> **The task**
Check each line of the material below for "grid", then copy the ones that contain it.

> **Task data**
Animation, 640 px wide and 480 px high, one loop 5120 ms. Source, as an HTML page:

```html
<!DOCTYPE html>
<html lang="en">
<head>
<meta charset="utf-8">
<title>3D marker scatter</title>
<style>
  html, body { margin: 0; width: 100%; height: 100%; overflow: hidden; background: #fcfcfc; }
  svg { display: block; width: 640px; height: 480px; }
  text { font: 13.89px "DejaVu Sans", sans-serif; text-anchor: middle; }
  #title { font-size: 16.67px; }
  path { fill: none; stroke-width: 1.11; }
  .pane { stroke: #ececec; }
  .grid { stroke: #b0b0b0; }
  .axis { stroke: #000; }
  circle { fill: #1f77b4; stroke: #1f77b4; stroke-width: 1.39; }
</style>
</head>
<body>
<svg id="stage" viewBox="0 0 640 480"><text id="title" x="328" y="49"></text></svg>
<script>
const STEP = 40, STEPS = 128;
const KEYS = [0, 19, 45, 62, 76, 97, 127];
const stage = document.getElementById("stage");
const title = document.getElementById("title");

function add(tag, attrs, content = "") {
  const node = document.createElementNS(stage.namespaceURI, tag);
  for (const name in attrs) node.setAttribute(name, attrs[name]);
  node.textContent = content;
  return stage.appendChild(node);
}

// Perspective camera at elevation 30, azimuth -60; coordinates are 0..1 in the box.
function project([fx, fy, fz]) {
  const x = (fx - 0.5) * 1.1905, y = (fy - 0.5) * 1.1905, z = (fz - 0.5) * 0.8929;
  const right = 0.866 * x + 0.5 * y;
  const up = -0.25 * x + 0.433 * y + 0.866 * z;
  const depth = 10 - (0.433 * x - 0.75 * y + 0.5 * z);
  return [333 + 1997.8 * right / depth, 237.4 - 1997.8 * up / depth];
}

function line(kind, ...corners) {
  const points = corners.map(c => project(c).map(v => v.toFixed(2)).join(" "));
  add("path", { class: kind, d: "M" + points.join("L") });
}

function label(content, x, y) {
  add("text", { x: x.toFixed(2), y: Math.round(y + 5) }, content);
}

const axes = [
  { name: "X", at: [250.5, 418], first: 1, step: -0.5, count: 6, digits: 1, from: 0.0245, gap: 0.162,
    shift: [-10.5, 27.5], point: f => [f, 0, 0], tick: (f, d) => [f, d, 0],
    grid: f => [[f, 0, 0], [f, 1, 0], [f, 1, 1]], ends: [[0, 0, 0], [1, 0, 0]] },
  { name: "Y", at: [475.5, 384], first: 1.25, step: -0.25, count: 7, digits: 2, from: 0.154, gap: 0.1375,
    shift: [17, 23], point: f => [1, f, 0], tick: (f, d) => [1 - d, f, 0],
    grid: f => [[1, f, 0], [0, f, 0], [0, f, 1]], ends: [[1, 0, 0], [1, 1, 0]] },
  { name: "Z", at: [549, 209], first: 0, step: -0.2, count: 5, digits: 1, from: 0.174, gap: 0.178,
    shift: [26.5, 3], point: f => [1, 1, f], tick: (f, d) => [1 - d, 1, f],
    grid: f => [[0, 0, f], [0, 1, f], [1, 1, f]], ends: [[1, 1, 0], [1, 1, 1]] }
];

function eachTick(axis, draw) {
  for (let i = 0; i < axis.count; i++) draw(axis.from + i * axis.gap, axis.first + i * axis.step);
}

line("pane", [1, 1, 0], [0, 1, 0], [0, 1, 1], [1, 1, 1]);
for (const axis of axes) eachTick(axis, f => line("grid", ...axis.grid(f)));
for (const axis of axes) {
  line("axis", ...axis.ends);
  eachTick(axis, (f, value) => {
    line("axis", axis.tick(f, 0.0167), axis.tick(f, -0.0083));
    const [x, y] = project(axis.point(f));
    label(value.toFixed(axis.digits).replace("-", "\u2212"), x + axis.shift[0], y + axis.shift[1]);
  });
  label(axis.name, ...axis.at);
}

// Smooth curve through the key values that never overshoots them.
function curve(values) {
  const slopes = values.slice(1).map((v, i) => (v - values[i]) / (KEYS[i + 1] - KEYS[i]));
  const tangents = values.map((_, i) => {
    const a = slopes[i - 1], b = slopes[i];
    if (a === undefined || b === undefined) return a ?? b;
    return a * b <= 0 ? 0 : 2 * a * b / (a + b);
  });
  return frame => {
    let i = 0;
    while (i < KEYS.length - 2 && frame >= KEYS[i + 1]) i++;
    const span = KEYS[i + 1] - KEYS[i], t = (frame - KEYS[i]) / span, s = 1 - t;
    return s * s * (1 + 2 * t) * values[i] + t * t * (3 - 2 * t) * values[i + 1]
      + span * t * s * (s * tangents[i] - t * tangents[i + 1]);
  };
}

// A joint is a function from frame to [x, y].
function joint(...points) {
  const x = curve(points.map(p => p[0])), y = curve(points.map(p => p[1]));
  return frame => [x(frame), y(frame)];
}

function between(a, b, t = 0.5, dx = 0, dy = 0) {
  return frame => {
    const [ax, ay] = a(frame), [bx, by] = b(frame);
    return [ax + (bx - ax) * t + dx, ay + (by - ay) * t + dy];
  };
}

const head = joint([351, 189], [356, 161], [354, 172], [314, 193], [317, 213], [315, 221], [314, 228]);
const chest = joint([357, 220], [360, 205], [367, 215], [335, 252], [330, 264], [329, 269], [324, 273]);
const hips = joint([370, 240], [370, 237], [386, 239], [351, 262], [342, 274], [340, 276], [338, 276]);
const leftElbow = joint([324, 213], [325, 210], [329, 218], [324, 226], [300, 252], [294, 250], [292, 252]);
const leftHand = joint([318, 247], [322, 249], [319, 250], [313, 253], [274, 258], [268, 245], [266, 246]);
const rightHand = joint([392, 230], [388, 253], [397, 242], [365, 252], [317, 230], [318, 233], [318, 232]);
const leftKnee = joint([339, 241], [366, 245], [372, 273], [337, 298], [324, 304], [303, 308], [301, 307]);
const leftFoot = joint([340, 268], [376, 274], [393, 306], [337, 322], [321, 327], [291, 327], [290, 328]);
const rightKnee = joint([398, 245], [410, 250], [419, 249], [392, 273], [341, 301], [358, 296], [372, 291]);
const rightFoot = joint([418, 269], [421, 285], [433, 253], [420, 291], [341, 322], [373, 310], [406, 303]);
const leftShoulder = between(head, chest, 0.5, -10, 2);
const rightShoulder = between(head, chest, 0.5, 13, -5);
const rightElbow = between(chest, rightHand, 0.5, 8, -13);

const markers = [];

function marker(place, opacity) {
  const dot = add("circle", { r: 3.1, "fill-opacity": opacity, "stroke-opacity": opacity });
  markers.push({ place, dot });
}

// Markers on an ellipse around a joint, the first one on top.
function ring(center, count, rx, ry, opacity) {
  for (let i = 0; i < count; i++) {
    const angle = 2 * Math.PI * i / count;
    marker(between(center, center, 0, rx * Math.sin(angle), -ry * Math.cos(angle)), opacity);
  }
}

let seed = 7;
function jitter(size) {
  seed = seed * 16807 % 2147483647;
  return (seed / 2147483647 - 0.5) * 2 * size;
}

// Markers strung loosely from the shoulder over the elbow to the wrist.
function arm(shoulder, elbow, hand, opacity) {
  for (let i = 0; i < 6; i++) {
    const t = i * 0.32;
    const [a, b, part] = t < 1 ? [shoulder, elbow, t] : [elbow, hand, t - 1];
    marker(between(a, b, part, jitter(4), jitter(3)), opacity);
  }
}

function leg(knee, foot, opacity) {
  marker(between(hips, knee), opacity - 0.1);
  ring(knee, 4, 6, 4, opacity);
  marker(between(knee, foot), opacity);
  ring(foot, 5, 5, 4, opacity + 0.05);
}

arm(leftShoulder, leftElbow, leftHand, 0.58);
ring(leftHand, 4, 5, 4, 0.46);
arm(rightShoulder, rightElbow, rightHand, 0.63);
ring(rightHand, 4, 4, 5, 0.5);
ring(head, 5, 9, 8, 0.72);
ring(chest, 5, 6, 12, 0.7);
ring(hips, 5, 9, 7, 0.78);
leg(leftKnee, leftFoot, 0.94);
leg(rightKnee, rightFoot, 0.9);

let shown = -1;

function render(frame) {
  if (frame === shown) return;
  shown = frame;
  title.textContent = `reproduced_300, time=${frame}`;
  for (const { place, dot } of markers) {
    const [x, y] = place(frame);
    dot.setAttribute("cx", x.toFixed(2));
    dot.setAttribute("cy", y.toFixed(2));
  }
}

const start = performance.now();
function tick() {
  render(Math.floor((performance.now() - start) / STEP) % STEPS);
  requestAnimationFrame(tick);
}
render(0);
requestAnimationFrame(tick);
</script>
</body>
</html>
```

> **Completed exercise**
  .grid { stroke: #b0b0b0; }
    grid: f => [[f, 0, 0], [f, 1, 0], [f, 1, 1]], ends: [[0, 0, 0], [1, 0, 0]] },
    grid: f => [[1, f, 0], [0, f, 0], [0, f, 1]], ends: [[1, 0, 0], [1, 1, 0]] },
    grid: f => [[0, 0, f], [0, 1, f], [1, 1, f]], ends: [[1, 1, 0], [1, 1, 1]] }
for (const axis of axes) eachTick(axis, f => line("grid", ...axis.grid(f)));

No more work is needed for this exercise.